Connie Fitzpatrick - Puebla, Mexico
It is 7 a.m. as I wake up to my alarm clock on Saturday morning. I walk down the stairs quietly, since my host family is still sleeping, and grab a bowl of “Zucaritas” or Frosted Flakes, as they are known in the United States. I have now been in Mexico for a week. I have just started adjusting to my new family, the food, and the language. I am studying Spanish at Universidad de las Americas in Puebla, and am participating in the Spanish immersion program, which includes cultural activities, field trips, and weekend trips. Today I will be traveling to Tepotzlán, a small town about two hours away. I will be hiking up a mountain to see a small pyramid at the top. I take the now familiar five minute walk to campus, and get on the charter bus with other students in the program.
Here, I meet up with my friends, Anna and Keely. After waiting for everyone else to get to the bus, we finally leave around 8:30 in the morning. This is Mexico time, something I am still trying to get used to. Being at least a half hour late is considered being on time here. After about two hours, we reach our destination. All around I see huge, green mountains as we walk along the small, narrow, steadily rising streets of the small town, filled with vendors. Everywhere I look, I see bright colored clothing, small toys, intricately designed ceramics, and some interesting looking food. I am excited to buy some things, but first we must climb the mountain.
Our guide tells us about the history of the pyramid, most of which I don’t understand because he talks fast and my Spanish listening skills are not up to par at this point. Then we start to walk. It is a beautiful, warm, sunny Saturday, and I see all sorts of people attempting the hike; from toddlers to adults. The trail starts out as steps, but eventually, it turns into a pile of rocks that we have to maneuver our way on. Everyone gets tired very quickly. The town is at a high altitude, and now that we have started climbing, the air is getting a little thinner. The further we climb, the more separated our group of about thirty becomes. I have stayed in the front group with the guide; we climb faster than the others but we have to stop often to catch our breath. Man this is hard! I am constantly wheezing and my legs are burning! It is hard but I am enjoying the climb, as we hike up the side of the mountain, shrouded in shrubs and trees, with the sun shining through the leaves in sporadic patches.
Finally we reach the end of the trail, which concludes with steep steps.
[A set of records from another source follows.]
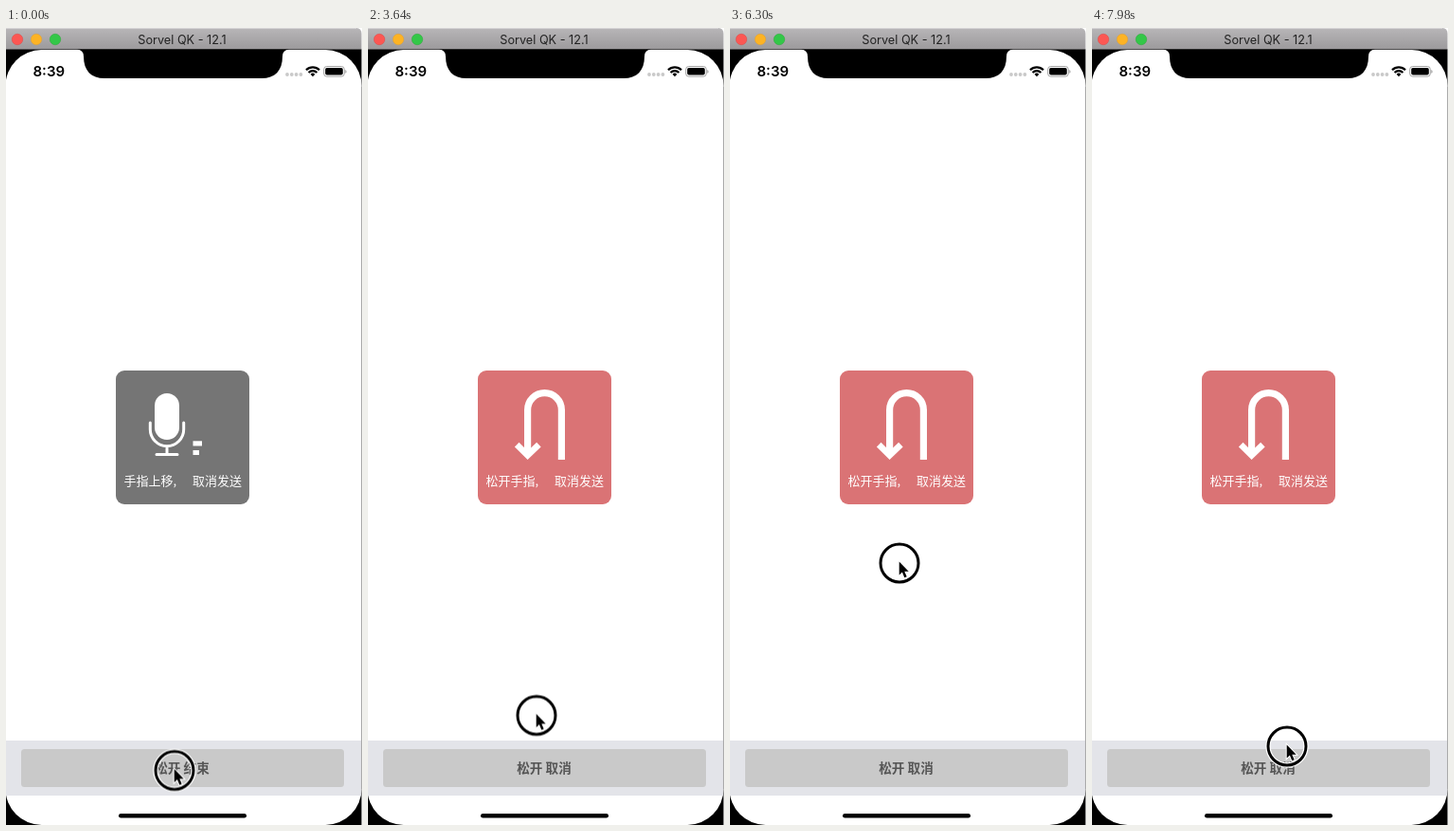
These frames come from a looping animation (376 px wide and 840 px high, 8 s). An HTML page:

```html
<!DOCTYPE html>
<html lang="zh">
<head>
<meta charset="utf-8">
<title>Hold to talk</title>
<style>
  html, body { margin: 0; width: 100%; height: 100%; overflow: hidden; background: #fff; }
  svg { display: block; width: 376px; height: 840px; }
  .cjk { font-family: "Noto Sans CJK SC", "Noto Sans CJK", sans-serif; }
  .latin { font-family: Inter, "Open Sans", sans-serif; }
  .tip { font-size: 13px; fill: #fff; }
  .label { font-size: 13.6px; font-weight: 700; fill: #555; }
  .line { fill: none; stroke: #fff; }

  .talk, .cancel, .bar2, .bar3 { animation: 8s step-end infinite; }
  .talk { animation-name: talk; }
  .cancel { animation-name: cancel; }
  .bar2 { animation-name: bar2; }
  .bar3 { animation-name: bar3; }
  .finger { animation: finger 8s linear infinite; }

  @keyframes talk { 0% { opacity: 1; } 43.6%, 100% { opacity: 0; } }
  @keyframes cancel { 0% { opacity: 0; } 43.6%, 100% { opacity: 1; } }
  @keyframes bar2 {
    0%, 10.75%, 21.25%, 31.75%, 42.25% { opacity: 1; }
    5%, 17.25%, 27.75%, 38.25% { opacity: 0; }
    100% { opacity: 1; }
  }
  @keyframes bar3 {
    0%, 17.25%, 27.75%, 38.25%, 100% { opacity: 0; }
    15.75%, 26.25%, 36.5% { opacity: 1; }
  }
  @keyframes finger {
    0% { transform: translate(178px, 782.5px); }
    40.5% { transform: translate(178px, 782.5px); animation-timing-function: cubic-bezier(.4, 0, .7, .8); }
    50.5% { transform: translate(178px, 628px); }
    51%, 52.25% { transform: translate(178px, 618px); }
    59.75% { transform: translate(178px, 607px); }
    65%, 66.25% { transform: translate(178px, 585px); }
    70.25% { transform: translate(178px, 575px); }
    78.75% { transform: translate(179px, 564px); }
    80.75% { transform: translate(179px, 563px); animation-timing-function: cubic-bezier(.5, 0, .8, .6); }
    89% { transform: translate(187px, 626px); }
    91.25% { transform: translate(201px, 702px); animation-timing-function: cubic-bezier(.2, .5, .6, 1); }
    99.75%, 100% { transform: translate(206px, 757px); }
  }
</style>
</head>
<body>
<svg viewBox="0 0 376 840" xmlns="http://www.w3.org/2000/svg">
  <defs>
    <linearGradient id="chrome" x2="0" y2="1">
      <stop offset="0" stop-color="#b8b6b8"/>
      <stop offset="1" stop-color="#9b999b"/>
    </linearGradient>
  </defs>

  <!-- window -->
  <path d="M0 0H370Q375.5 0 375.5 6V23H0Z" fill="url(#chrome)"/>
  <path d="M0 .5H370" stroke="#d2d0d2"/>
  <circle cx="12" cy="12" r="5.75" fill="#fc5753" stroke="#df4744" stroke-width=".5"/>
  <circle cx="32" cy="12" r="5.75" fill="#fdb324" stroke="#de9f34" stroke-width=".5"/>
  <circle cx="52" cy="12" r="5.75" fill="#33c748" stroke="#27aa35" stroke-width=".5"/>
  <text class="latin" x="186" y="17" font-size="12.7" text-anchor="middle" fill="#222">Sorvel QK - 12.1</text>

  <!-- phone -->
  <path d="M0 22.5H375.5V840H0Z"/>
  <rect x="-.5" y="23" width="376" height="817" rx="38" fill="#fff"/>
  <path d="M75 22.5Q82 23 82 30C82 45 90 53 104 53H270C284 53 292 45 292 30Q292 23 299 22.5Z"/>
  <path d="M375.5 62V802" stroke="#aaa"/>

  <!-- status -->
  <text class="latin" x="28.5" y="51" font-size="15" font-weight="600">8:39</text>
  <g fill="#c9c9c9">
    <circle cx="297" cy="49" r="1.9"/><circle cx="301.8" cy="49" r="1.9"/>
    <circle cx="306.6" cy="49" r="1.9"/><circle cx="311.4" cy="49" r="1.9"/>
  </g>
  <g fill="none" stroke="#000" stroke-width="2.2">
    <path d="M317 44.2A10 10 0 0 1 331 44.2"/>
    <path d="M319.6 47A6.2 6.2 0 0 1 328.4 47"/>
  </g>
  <path d="M321.6 48.8A3.4 3.4 0 0 1 326.4 48.8L324 51.3Z"/>
  <rect x="335.7" y="40.5" width="21.6" height="10.6" rx="3" fill="none" stroke="#999" stroke-width=".9"/>
  <rect x="337.2" y="42" width="18.6" height="7.6" rx="1.8"/>
  <path d="M358.3 44V47.8Q359.6 47.2 359.6 45.9T358.3 44Z" fill="#999"/>

  <!-- footer -->
  <path d="M0 751H375V809H0Z" fill="#e3e4e9"/>
  <rect x="16" y="760" width="341" height="40" rx="3.5" fill="#c9c9c9"/>
  <rect x="119" y="828" width="135" height="4.6" rx="2.3"/>

  <g class="talk">
    <rect x="116" y="361" width="141" height="141" rx="9" fill="#757575"/>
    <rect x="157" y="385" width="26" height="49" rx="13" fill="#fff"/>
    <path class="line" stroke-width="3" stroke-linecap="round" d="M152.3 416V423A17.7 17.7 0 0 0 187.7 423V416M170 441V449M159 449.5H181"/>
    <g fill="#fff">
      <path d="M197.5 445H204V450H197.5Z"/>
      <path class="bar2" d="M197.5 435.3H207V440.5H197.5Z"/>
      <path class="bar3" d="M197.5 426.3H210V431.5H197.5Z"/>
    </g>
    <text class="cjk tip" x="124.5" y="482">手指上移,</text>
    <text class="cjk label" x="186" y="785" text-anchor="middle">松开 结束</text>
  </g>

  <g class="cancel">
    <rect x="116" y="361" width="141" height="141" rx="9" fill="#da7375"/>
    <path class="line" stroke-width="7.2" d="M204.4 455V402.5A17.9 17.9 0 0 0 168.6 402.5V449"/>
    <path class="line" stroke-width="6.6" d="M157.2 439.2L168.6 450.4L180.4 439.2"/>
    <text class="cjk tip" x="124.5" y="482">松开手指,</text>
    <text class="cjk label" x="186" y="785" text-anchor="middle">松开 取消</text>
  </g>
  <text class="cjk tip" x="197" y="482">取消发送</text>

  <g class="finger">
    <circle r="20" fill="none" stroke="#fff" stroke-width="5.4"/>
    <circle r="20" fill="none" stroke="#000" stroke-width="3"/>
    <path d="M-.3-1.6V12.6L2.9 9.6L5.3 15.2L7.7 14.2L5.3 8.7H9.7Z" stroke="#fff" stroke-width="2" paint-order="stroke"/>
  </g>
</svg>
</body>
</html>
```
After an hour and a half of walking pretty much a mile straight up, I reach the top, tired, hot and sweating. Waiting for my friends, I sit and enjoy a cool breeze. Once they arrive, we explore the top; climb up the steps of the small pyramid, and enjoy the spectacular view of the town below. We rest and relax, but all too soon, we must make our way down the mountain trail, which in my opinion, is harder than the climb. I have to go slow and deliberately place my steps, so I do not slip and fall on the rocks, but each time I stop, my legs shake. A short forty five minutes later I am at the bottom of the mountain. We eat, shop, and then head home. I am exhausted, but I have had such a fun time. It was a hard, tiring hike, but it was worth it.